Dataset records:
=== Section Start ===

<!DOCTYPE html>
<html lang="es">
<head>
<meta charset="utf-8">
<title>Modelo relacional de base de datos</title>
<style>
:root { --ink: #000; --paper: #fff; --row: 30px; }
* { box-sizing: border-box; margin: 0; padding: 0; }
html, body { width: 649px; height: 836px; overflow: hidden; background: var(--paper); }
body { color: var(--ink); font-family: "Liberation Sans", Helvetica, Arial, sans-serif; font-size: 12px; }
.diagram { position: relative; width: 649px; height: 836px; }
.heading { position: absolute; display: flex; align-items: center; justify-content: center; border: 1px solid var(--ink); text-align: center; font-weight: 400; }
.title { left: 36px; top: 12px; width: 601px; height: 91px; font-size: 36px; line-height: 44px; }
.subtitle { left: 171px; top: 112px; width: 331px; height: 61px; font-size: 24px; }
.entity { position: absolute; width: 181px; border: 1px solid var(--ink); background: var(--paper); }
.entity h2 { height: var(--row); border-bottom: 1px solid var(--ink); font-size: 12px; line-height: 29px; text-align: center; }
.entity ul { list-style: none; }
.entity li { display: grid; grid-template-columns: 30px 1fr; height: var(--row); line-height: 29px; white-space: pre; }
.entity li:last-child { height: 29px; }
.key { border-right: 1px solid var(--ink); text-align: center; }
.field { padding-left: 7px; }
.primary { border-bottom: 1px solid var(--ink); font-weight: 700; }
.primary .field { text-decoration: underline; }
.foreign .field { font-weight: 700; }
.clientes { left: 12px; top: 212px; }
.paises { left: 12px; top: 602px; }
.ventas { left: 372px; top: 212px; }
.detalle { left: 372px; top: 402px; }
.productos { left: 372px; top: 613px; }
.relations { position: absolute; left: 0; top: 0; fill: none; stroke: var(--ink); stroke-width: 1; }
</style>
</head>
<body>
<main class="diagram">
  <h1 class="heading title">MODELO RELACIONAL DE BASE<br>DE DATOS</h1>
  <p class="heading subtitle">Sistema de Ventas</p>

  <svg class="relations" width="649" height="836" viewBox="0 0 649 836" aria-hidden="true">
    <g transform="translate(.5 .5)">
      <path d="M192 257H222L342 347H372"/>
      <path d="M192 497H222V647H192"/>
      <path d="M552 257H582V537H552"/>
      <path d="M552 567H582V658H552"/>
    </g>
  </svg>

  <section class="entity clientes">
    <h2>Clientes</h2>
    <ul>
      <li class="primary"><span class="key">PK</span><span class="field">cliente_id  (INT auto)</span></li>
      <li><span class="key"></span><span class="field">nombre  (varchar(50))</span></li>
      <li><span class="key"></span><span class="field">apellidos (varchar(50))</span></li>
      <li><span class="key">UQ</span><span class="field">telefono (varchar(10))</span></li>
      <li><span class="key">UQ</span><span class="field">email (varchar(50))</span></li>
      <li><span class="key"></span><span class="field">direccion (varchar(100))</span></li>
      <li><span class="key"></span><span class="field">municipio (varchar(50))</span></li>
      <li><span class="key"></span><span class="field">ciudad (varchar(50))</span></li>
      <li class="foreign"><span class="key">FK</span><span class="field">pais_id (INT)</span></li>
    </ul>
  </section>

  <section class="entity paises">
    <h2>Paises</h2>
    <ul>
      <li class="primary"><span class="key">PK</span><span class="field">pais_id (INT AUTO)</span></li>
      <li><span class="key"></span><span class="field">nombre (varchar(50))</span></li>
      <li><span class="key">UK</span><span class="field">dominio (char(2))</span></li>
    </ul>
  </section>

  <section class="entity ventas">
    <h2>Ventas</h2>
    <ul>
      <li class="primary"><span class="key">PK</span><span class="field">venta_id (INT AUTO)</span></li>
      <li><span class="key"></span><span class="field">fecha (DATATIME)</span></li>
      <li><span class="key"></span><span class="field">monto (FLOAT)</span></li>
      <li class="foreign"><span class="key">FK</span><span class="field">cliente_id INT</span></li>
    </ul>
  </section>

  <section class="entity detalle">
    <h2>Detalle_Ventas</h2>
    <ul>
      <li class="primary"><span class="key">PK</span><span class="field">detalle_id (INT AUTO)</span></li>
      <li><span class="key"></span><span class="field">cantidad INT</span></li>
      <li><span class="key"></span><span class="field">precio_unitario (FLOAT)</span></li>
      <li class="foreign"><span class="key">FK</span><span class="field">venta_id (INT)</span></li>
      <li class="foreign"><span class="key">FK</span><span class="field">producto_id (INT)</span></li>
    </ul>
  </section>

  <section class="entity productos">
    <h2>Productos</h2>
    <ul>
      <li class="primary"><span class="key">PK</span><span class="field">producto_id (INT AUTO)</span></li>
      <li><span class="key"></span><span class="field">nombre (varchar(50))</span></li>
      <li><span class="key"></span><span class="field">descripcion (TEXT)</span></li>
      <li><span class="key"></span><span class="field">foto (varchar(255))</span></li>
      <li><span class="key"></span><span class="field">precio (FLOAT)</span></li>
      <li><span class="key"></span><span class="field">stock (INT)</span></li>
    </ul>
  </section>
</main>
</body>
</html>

=== Section End ===

Task goal -
In the records, find every line that has the string "size" and copy it.

Written answer -
body { color: var(--ink); font-family: "Liberation Sans", Helvetica, Arial, sans-serif; font-size: 12px; }
.title { left: 36px; top: 12px; width: 601px; height: 91px; font-size: 36px; line-height: 44px; }
.subtitle { left: 171px; top: 112px; width: 331px; height: 61px; font-size: 24px; }
.entity h2 { height: var(--row); border-bottom: 1px solid var(--ink); font-size: 12px; line-height: 29px; text-align: center; }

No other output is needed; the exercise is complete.